Maya was 11 when her family was resettled in Boise. She remembers receiving jackets and toys from complete strangers during the holidays. The Basque Center offered space so she and other Bosnian children could practice dancing while their parents chatted in their native language and worked on the uniforms.
“It makes me feel grateful to live in a place where so many people truly care to help others succeed,” she said.
Maya said she’s thankful she wasn’t made to feel ashamed of her culture or pushed to forget it. Sharing her traditions with others builds deeper understanding.
“They can get to know us in a different light than, oh, we’re just poor refugees,” she said. “They get to know us as more than that.”
Maya is a dancer with Mladi Behar, which will lead a dance workshop during the World Refugee Day block party at the Idaho Capital Asian Market, starting at 2 p.m. Saturday, June 26. Click below to see the full schedule of events.
Details are available in multiple languages below. Please pass along to your friends and family who might find this helpful!
No appointment is needed, but you can save time by preregistering online. Click here to sign up.
Thank you to Saint Alphonsus and Blue Cross of Idaho Foundation for Health for partnering with us to help keep the community connected and safe.
To learn more about the safety of COVID-19 vaccines, please click here.
Community members gathered at Twin Falls City Park on Friday, June 18, to celebrate the local refugee community and connect with new people. Nine countries were represented through food, music, dance and poetry.
“We love for people to try our traditional foods,” Noor Zohiry, who served food at the Iraq tent with her husband, told the Times-News. (Check out that great feature and pictures here.)
Hundreds of people gathered for the event, which was spread out throughout the park and hosted by the College of Southern Idaho Refugee Programs. Kids played water games and got their faces painted with colorful designs, while adults chatted over dinner.
“I think it’s the most special event our community has each year,” attendee Kasi Allen told the Times-News.

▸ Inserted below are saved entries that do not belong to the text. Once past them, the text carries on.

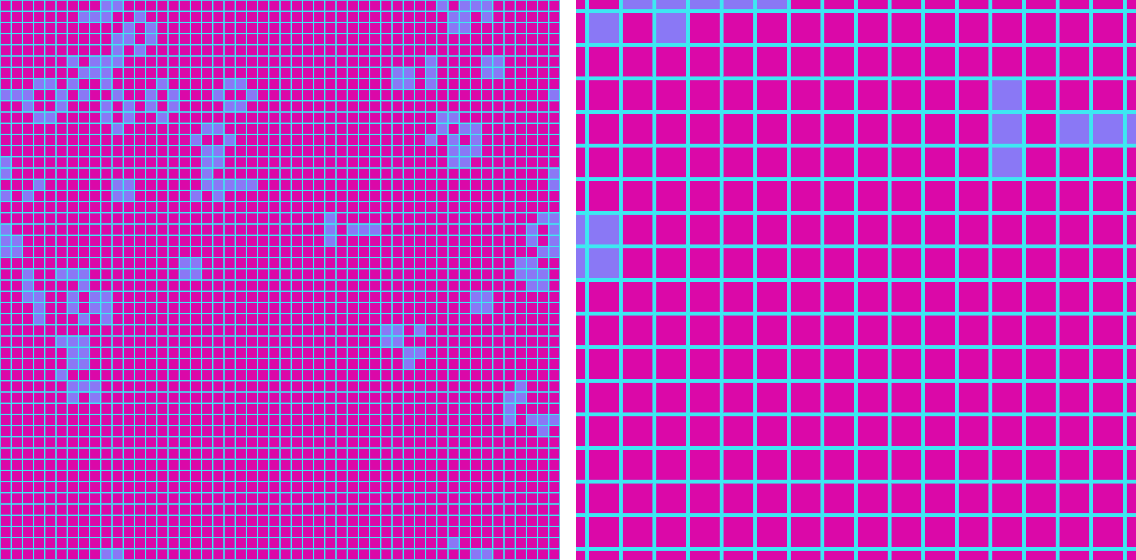
Left, the full canvas; right, a detail of the centre.
Write a Shadertoy shader that draws this pattern.

```glsl
#define CELLS 50.0
#define LINE_HALF 0.0575
#define SOFTNESS 0.35
#define COLONIES 36
#define SPREAD 0.36
#define CLUMP_FILL 0.42
#define DEAD_COLOR vec3(0.86, 0.03, 0.66)
#define LIVE_COLOR vec3(0.54, 0.47, 0.96)
#define LINE_COLOR vec3(0.24, 0.91, 0.95)

float hash(vec2 p) {
    return fract(sin(dot(p, vec2(127.1, 311.7))) * 43758.5453);
}

bool near(float a, float b) {
    return abs(a - b) < 0.1;
}

// Life shapes, tested at a whole-cell offset from the colony centre
bool colonyShape(vec2 d, float kind, vec2 cell) {
    vec2 a = abs(d);
    if (kind < 0.25) {                       // block
        vec2 b = abs(d - 0.5);
        return max(b.x, b.y) < 0.6;
    }
    if (kind < 0.48) {                       // blinker
        return a.x < 1.1 && a.y < 0.1;
    }
    if (kind < 0.64) {                       // beehive
        return near(a.x + abs(d.y - 0.5), 1.5);
    }
    if (kind < 0.71) {                       // pond
        vec2 b = abs(d - 0.5);
        return near(b.x + b.y, 2.0);
    }
    if (kind < 0.76) {                       // ring of four blinkers
        return near(max(a.x, a.y), 3.0) && min(a.x, a.y) < 1.1;
    }
    return length(d) < 2.6 && hash(cell + 3.7) < CLUMP_FILL; // unsettled clump
}

bool isAlive(vec2 cell) {
    for (int i = 0; i < COLONIES; i++) {
        float id = float(i) + 1.0;
        // Two loose groups, left and right, denser toward the top
        float side = mod(id, 2.0) < 0.5 ? 0.20 : 0.75;
        float drift = hash(vec2(id, 1.3)) + hash(vec2(id, 5.9)) - 1.0;
        float height = sqrt(hash(vec2(id, 9.1)));
        vec2 centre = floor(CELLS * vec2(side + SPREAD * drift, height));

        // Wrapped offset, turned a quarter for half of the colonies
        vec2 d = mod(cell - centre + 0.5 * CELLS, CELLS) - 0.5 * CELLS;
        if (hash(vec2(id, 13.7)) < 0.5) d = d.yx;
        if (colonyShape(d, hash(vec2(id, 17.3)), cell)) return true;
    }
    return false;
}

void mainImage(out vec4 fragColor, in vec2 fragCoord) {
    vec2 grid = fragCoord / iResolution.y * CELLS;
    float soft = SOFTNESS * CELLS / iResolution.y;

    // Cell fill
    vec3 color = isAlive(floor(grid)) ? LIVE_COLOR : DEAD_COLOR;

    // Grid lines on the cell borders
    vec2 toLine = 0.5 - abs(fract(grid) - 0.5);
    float edge = min(toLine.x, toLine.y);
    float line = 1.0 - smoothstep(LINE_HALF - soft, LINE_HALF + soft, edge);

    fragColor = vec4(mix(color, LINE_COLOR, line), 1.0);
}
```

It was great to be together again, especially after last year's event was all online to prevent the spread of COVID-19.
Boise's World Refugee Day block parties are coming up this Saturday, June 26. Learn more here.